**THE PROBLEM:** Find the word "tick" in the listing below, then return every line it appears in.

**EXTRACTED DATA:**
•••

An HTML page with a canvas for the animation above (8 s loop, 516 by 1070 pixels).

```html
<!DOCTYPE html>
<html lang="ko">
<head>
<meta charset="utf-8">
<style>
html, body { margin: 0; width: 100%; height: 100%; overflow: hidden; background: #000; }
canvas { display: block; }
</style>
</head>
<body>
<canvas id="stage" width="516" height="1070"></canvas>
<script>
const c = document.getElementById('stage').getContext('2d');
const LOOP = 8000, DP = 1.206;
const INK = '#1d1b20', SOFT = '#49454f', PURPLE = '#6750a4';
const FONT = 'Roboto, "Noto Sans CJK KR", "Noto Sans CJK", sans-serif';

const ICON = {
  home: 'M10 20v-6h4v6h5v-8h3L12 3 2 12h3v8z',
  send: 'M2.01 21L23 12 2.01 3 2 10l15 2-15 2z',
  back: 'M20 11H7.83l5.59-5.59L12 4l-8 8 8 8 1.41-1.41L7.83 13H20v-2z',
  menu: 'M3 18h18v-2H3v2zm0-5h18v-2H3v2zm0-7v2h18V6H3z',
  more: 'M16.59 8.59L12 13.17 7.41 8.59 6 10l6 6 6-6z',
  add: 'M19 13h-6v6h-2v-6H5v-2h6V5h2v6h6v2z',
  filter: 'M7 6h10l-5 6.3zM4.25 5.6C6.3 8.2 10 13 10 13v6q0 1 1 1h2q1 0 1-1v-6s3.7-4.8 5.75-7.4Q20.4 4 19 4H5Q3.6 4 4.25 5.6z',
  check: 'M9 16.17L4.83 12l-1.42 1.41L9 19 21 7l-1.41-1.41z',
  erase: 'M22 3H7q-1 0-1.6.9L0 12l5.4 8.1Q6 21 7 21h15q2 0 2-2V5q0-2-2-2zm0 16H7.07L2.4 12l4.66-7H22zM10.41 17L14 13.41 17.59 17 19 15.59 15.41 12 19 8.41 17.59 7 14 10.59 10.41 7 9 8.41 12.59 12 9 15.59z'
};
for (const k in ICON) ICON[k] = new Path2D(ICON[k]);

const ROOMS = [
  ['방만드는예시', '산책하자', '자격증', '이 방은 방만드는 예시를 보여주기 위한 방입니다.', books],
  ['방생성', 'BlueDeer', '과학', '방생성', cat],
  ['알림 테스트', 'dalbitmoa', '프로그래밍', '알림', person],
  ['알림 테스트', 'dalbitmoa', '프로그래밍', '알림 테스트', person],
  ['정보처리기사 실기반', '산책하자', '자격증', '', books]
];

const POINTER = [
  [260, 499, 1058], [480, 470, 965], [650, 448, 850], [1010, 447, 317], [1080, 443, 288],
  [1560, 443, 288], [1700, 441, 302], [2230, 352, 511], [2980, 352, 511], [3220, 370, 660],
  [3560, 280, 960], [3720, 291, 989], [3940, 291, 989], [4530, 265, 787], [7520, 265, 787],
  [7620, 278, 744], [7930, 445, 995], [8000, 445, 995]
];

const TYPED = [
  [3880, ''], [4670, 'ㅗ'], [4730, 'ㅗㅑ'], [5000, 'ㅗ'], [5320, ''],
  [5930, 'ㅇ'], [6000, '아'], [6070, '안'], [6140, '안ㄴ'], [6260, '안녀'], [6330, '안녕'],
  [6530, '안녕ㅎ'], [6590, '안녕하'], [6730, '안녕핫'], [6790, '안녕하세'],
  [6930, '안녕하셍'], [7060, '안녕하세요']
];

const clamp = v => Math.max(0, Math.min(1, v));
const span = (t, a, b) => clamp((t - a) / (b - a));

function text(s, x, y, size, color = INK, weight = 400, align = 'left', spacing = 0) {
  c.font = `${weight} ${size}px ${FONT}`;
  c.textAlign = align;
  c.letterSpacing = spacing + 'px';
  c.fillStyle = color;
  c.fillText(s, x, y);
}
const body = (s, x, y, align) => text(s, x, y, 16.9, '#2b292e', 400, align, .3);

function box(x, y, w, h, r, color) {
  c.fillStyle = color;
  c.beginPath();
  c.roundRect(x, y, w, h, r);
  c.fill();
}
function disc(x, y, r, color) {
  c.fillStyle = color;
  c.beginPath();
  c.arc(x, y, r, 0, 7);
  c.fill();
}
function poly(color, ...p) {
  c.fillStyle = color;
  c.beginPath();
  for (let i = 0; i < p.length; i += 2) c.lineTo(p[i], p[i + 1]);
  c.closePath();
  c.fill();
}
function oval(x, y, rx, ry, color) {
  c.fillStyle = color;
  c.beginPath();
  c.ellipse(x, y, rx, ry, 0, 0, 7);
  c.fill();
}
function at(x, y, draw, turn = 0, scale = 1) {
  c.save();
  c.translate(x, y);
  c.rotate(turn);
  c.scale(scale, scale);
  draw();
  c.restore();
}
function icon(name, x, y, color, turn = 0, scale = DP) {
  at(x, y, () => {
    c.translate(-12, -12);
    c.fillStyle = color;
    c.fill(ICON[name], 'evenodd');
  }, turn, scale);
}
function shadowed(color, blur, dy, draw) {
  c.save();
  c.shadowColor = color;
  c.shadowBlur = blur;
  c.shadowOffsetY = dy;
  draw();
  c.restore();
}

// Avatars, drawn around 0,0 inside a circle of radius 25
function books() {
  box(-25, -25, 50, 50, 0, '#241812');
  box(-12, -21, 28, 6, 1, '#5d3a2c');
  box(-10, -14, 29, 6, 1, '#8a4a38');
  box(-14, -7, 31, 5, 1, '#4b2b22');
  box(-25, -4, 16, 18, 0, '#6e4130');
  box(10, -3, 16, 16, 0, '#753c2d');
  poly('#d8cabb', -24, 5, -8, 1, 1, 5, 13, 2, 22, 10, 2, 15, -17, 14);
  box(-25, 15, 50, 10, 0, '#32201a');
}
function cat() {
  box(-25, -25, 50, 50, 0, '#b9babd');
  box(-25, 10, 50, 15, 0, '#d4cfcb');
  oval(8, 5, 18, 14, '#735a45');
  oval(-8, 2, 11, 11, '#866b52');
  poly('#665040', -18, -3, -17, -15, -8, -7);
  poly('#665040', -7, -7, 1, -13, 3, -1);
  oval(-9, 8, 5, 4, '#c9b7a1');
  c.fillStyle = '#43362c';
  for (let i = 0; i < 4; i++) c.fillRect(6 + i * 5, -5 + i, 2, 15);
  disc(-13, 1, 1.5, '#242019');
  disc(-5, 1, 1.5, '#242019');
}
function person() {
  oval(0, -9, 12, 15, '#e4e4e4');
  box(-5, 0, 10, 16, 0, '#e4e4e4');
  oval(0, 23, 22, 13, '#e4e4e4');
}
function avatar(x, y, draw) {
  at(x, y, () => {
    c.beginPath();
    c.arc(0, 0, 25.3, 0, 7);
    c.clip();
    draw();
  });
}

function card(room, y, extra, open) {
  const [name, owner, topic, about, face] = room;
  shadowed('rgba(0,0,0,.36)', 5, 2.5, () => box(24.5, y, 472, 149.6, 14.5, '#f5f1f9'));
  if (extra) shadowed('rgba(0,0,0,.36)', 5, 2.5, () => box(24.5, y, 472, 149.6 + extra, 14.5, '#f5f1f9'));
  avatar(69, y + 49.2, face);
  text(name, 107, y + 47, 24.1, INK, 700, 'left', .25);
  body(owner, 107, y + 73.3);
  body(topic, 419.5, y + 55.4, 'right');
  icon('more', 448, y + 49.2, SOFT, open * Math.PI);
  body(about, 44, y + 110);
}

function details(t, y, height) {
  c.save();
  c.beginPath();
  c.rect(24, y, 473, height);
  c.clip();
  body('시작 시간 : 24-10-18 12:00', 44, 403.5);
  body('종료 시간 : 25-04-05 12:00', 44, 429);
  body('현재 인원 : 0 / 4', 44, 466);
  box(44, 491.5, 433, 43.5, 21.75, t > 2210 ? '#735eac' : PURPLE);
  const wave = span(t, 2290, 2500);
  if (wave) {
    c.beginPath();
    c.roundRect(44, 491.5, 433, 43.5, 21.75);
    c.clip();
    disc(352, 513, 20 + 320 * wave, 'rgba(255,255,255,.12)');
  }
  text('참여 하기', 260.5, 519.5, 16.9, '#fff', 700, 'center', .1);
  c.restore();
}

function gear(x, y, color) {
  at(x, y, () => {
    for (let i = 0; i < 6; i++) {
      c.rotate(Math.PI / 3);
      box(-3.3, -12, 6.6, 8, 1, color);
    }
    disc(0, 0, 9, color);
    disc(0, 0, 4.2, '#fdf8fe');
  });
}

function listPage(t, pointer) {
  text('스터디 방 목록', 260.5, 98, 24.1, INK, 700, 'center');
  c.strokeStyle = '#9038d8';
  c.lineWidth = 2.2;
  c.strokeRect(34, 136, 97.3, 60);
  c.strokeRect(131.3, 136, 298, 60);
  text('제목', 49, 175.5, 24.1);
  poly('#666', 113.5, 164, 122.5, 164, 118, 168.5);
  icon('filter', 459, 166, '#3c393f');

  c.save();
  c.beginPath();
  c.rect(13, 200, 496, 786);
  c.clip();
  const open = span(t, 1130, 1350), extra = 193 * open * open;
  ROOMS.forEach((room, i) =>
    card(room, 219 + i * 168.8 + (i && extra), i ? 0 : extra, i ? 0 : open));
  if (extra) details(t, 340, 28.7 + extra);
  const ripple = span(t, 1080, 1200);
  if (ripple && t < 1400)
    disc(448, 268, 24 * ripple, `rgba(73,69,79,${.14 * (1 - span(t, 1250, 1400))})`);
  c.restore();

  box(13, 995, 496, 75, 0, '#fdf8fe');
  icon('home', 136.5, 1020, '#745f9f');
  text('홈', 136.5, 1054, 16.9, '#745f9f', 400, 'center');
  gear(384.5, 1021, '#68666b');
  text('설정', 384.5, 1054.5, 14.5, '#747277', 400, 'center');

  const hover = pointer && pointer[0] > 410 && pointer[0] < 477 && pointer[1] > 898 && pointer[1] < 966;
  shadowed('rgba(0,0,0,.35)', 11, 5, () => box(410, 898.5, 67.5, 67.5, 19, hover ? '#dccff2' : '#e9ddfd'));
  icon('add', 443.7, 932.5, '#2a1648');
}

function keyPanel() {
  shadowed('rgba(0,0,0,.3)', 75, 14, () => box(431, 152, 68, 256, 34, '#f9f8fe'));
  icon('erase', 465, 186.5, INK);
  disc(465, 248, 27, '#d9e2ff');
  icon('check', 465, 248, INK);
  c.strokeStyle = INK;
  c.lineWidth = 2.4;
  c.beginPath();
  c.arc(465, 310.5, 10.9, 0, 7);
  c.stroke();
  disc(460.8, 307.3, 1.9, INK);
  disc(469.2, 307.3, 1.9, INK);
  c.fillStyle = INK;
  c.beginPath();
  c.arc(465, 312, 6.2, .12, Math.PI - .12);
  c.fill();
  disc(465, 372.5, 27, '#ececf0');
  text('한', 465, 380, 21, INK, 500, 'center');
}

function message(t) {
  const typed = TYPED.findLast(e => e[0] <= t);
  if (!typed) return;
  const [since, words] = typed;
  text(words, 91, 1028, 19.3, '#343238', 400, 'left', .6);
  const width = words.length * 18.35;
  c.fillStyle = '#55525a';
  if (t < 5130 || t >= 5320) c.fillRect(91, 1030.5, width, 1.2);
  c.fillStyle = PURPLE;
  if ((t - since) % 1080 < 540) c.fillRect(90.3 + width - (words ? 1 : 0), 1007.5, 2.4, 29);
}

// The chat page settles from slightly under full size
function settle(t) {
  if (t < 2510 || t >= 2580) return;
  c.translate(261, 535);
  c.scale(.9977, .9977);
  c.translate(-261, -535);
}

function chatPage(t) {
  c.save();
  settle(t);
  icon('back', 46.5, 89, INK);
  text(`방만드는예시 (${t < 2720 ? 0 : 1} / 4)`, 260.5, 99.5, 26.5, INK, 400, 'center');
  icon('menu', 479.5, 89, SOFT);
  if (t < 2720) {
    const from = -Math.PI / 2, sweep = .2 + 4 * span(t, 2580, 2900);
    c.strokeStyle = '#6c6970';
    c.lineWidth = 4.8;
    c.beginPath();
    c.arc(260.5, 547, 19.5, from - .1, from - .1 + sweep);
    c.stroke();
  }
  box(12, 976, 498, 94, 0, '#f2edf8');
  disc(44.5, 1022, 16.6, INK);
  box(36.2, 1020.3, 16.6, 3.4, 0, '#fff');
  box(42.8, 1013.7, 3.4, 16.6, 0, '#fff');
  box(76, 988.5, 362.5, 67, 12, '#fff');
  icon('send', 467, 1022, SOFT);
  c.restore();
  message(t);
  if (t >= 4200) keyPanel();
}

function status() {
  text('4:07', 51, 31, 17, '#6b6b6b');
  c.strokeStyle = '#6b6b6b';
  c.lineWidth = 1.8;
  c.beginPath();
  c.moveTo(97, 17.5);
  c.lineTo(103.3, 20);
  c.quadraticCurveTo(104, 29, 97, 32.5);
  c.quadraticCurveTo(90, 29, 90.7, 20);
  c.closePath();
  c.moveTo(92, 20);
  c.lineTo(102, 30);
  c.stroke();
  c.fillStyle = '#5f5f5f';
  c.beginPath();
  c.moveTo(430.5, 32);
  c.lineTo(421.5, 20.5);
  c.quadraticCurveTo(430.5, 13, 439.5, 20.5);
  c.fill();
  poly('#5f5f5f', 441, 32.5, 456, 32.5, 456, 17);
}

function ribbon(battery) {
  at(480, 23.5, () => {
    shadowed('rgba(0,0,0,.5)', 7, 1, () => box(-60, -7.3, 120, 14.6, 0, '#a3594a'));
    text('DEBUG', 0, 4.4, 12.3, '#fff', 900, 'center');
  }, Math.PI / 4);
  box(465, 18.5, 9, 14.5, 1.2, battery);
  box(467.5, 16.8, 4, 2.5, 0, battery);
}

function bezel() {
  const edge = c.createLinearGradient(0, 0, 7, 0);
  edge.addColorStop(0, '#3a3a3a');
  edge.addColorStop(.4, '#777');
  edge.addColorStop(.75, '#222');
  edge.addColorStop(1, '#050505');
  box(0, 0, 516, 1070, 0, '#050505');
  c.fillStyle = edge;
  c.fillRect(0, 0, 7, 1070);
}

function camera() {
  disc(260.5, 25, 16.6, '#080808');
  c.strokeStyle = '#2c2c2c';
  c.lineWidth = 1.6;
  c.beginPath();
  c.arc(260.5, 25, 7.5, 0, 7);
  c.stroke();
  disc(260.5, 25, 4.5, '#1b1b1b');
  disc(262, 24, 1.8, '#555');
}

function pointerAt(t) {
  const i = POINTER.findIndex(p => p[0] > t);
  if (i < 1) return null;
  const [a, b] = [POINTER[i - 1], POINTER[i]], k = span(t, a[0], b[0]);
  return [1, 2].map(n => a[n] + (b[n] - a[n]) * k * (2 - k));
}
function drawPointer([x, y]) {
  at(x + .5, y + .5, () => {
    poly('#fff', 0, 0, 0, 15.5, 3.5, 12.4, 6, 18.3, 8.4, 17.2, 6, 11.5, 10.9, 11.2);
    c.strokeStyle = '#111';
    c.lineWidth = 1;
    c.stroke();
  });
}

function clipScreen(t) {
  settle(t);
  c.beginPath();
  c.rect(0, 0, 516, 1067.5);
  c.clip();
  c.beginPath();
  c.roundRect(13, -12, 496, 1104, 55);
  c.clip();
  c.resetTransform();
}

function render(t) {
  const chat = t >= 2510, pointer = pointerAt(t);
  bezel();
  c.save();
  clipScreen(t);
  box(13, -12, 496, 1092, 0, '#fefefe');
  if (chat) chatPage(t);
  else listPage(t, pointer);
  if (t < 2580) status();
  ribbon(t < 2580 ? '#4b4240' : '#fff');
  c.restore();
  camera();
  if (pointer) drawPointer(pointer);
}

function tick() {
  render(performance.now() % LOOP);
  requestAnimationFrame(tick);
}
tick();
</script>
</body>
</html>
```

•••

**FINISHED EXERCISE:**
function tick() {
  requestAnimationFrame(tick);
tick();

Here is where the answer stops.